(Leonard Jacobs) Co-conceived and directed by April Nickell, Shafrika trades on a wearingly ubiquitous device: metatheatrics. The sparkling, high-energy 17-member cast plays each member of Larsen's family except for Larsen, and a fair chunk of the evening involves how the cast hijacks Larsen's ideas for a show that would explore the challenges of coming of age in such an unusual, enlightened household. The cast often illustrates—and truncates—many of the anecdotes she relates, with Larsen shuttled to the sidelines. Interspersed throughout the evening are songs—some original, some not—that aren't intended to thrust the narrative ahead but punctuate it. This can be very hit-or-miss...I yearned for more inspired musical moments...Larsen writes in such a way that it feels spontaneous whenever a cast member leaps up offering to play this sibling or that parent. And with large photos of her siblings in frames along the back wall of Josh Zangen's utilitarian set (nice projections by Ben Demarest), interest in every child's background never diminishes.

Variety B-
(Marilyn Stasio) Quick, somebody -- write this woman a show, so she won't waste her gifts on another do-it-yourself project like this one...{It] may be politically worthy as community theater goes, but Larsen is a natural-born musical force who belongs on Broadway...According to the show's awkward premise -- that Anika needs a fresh perspective to tell her story -- the narrative is hijacked by ensemble members representing her brothers and sisters. They can sing, they can dance, and in the case of a few performers like Lawrence Stallings, they do it on a professional level.

CurtainUp B-
(Gregory Wilson) The show itself has its share of musical numbers, though at times these seem more tacked on to the framework of the story than an integral part of the production. None of the songs are memorable. Still, the performers take on both music and drama with gusto and their commitment is one of Shafrika, the White Girl's best features. Director April Nickell let her cast find its own way and as a result the production crackles with energy, with enthusiasm that's is contagious so that I really did find myself enjoying the fun the actors are clearly having. Larsen in particular is talented and delightfully engaging...I keep coming back to the story, which is fitting, since it's both Shafrika's greatest strength and its most disappointing weakness. As interesting as Larsen's tale is, it just doesn't work very well as a theater piece.

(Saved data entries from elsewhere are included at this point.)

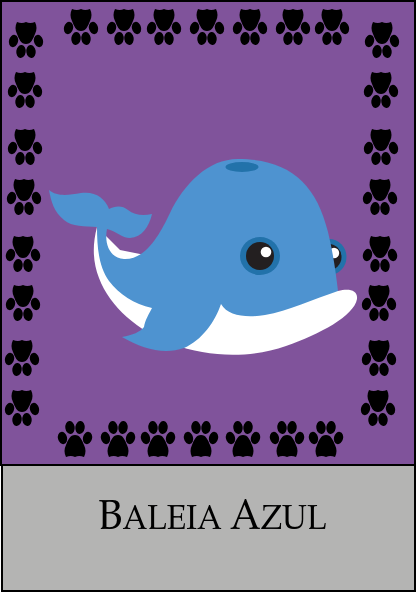
<!DOCTYPE html>
<html lang="pt">
<head>
<meta charset="utf-8">
<title>Baleia Azul</title>
<style>
:root { --purple: #80539b; --grey: #b4b4b3; --ink: #000; --blue: #4e93d0; --deep: #2272aa; --pupil: #231f20; --white: #fff; }
* { box-sizing: border-box; margin: 0; }
html, body { width: 417px; height: 593px; overflow: hidden; background: var(--white); }
.card { position: relative; width: 417px; height: 593px; }
.scene { position: absolute; left: 0; top: 0; width: 416px; height: 466px; background: var(--purple); border: 2px solid var(--ink); }
.drawing { position: absolute; left: 0; top: 0; }
.caption { position: absolute; left: 1px; top: 464px; width: 415px; height: 128px; background: var(--grey); border: 2px solid var(--ink); display: flex; justify-content: center; }
h1 { margin-top: 27px; height: 58px; line-height: 58px; font: 400 34px/58px "TeX Gyre Pagella", serif; text-transform: uppercase; white-space: nowrap; transform: translateX(4px) scaleX(.94); color: var(--ink); }
.initial { font-size: 42px; line-height: 1; }
.blue { fill: var(--blue); }
.deep { fill: var(--deep); }
.pupil { fill: var(--pupil); }
.white { fill: var(--white); }
</style>
</head>
<body>
<main class="card">
  <div class="scene"></div>
  <svg class="drawing" width="417" height="466" viewBox="0 0 417 466" role="img" aria-label="Baleia azul cercada por pegadas">
    <defs>
      <g id="paw">
        <ellipse cx="-5" cy="-11.5" rx="4.7" ry="6.5" transform="rotate(-8 -5 -11.5)"/>
        <ellipse cx="5" cy="-11.5" rx="4.7" ry="6.5" transform="rotate(8 5 -11.5)"/>
        <ellipse cx="-12.5" cy="-1" rx="4.6" ry="6.2" transform="rotate(-14 -12.5 -1)"/>
        <ellipse cx="12.5" cy="-1" rx="4.6" ry="6.2" transform="rotate(14 12.5 -1)"/>
        <path d="M0-4C5-4 7 1 9 6C11 10 11 14 9 18Q4 16 0 18Q-4 16-9 18C-11 14-11 10-9 6C-7 1-5-4 0-4Z"/>
      </g>
      <use id="paw-down" href="#paw" transform="rotate(180)"/>
    </defs>
    <g class="paws-top">
      <use href="#paw-down" x="81" y="27"/><use href="#paw-down" x="124" y="27"/><use href="#paw-down" x="164" y="27"/><use href="#paw-down" x="207" y="27"/><use href="#paw-down" x="250" y="27"/><use href="#paw-down" x="293" y="27"/><use href="#paw-down" x="332" y="27"/>
    </g>
    <g class="paws-left">
      <use href="#paw-down" x="26" y="40"/><use href="#paw-down" x="25" y="90"/><use href="#paw-down" x="25" y="147"/><use href="#paw-down" x="24" y="197"/><use href="#paw-down" x="23" y="254"/><use href="#paw-down" x="23" y="303"/><use href="#paw-down" x="22" y="358"/><use href="#paw-down" x="22" y="408"/>
    </g>
    <g class="paws-right">
      <use href="#paw-down" x="382" y="40"/><use href="#paw-down" x="381" y="90"/><use href="#paw-down" x="381" y="147"/><use href="#paw-down" x="380" y="197"/><use href="#paw-down" x="380" y="254"/><use href="#paw-down" x="379" y="303"/><use href="#paw-down" x="379" y="358"/><use href="#paw-down" x="378" y="408"/>
    </g>
    <g class="paws-bottom">
      <use href="#paw" x="75" y="439"/><use href="#paw" x="118" y="439"/><use href="#paw" x="158" y="439"/><use href="#paw" x="201" y="439"/><use href="#paw" x="243" y="439"/><use href="#paw" x="287" y="439"/><use href="#paw" x="326" y="439"/>
    </g>
    <g class="whale">
      <g class="far-eye">
        <ellipse class="deep" cx="329" cy="257" rx="17.5" ry="18"/>
        <ellipse class="pupil" cx="329" cy="257" rx="12.5" ry="13"/>
        <circle class="white" cx="334" cy="253" r="5.2"/>
      </g>
      <path class="white" d="M97 227C92 246 93 263 99 278C110 307 138 331 172 344C210 358 252 358 286 346C320 334 354 316 357 299C358 290 349 288 338 291L220 270L120 250Z"/>
      <path class="blue" d="M49 190C57 197 69 195 81 193C95 191 105 198 109 209C115 206 122 205 128 210C134 215 143 216 152 214C149 227 142 237 130 238C122 238 116 231 107 229C104 244 110 258 124 259C146 260 160 234 170 213C184 184 208 159 238 159C289 159 316 183 328 232C333 252 336 274 338 291C314 299 288 311 265 315C246 318 228 316 221 304C215 322 202 340 184 348C164 355 143 349 122 337C133 335 140 332 144 327C145 320 149 314 152 308C134 304 119 294 109 281C99 267 97 248 97 227C85 226 72 227 64 220C54 212 51 201 49 190Z"/>
      <ellipse class="deep" cx="242" cy="167" rx="16.5" ry="5"/>
      <g class="near-eye">
        <ellipse class="deep" cx="260" cy="256" rx="20" ry="19"/>
        <circle class="pupil" cx="260" cy="256" r="14"/>
        <circle class="white" cx="266" cy="252" r="5.3"/>
      </g>
    </g>
  </svg>
  <div class="caption">
    <h1><span class="initial">B</span>aleia <span class="initial">A</span>zul</h1>
  </div>
</main>
</body>
</html>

Theatermania C+
(Adam R. Perlman) The main problem is that Larsen doesn't know how to handle the contradictions inherent in family life; for example, how can people love and yet hurt each other or how you can be on the inside and outside at once? Larsen's confusion has led to a show that's not so much about this legitimately unique family as about her processing it. We watch as she relives her memories and thinks aloud about them. True, Larsen and director April Nickell stage those recollections with what they think is vibrancy...The sharp and scary edges of the memories are dulled to the point they all register as a big "so what?" Surely, Larsen must have had memories more fraught than solving the mystery of who wrote on the living room wall...Larsen seems to shrink from the limelight...Still, when she sings, Larsen is a different person. Her voice is large, powerful, and sure, but her big musical turns are few and far between.

AP B+ 11; NYT B 10; BS B 10; Variety B- 9; CU B- 9; TM C+ 8; TOTAL: 57/6=9.5 (B/B-)

1 comment:

Dorian said...

I saw Larsen when the Avenue Q tour came to Toronto, and i have to say she impressed me. It's a shame this show is getting rather tepid reviews (if I were in NY, I'd probably want to see it anyway, but sadly I'm not!)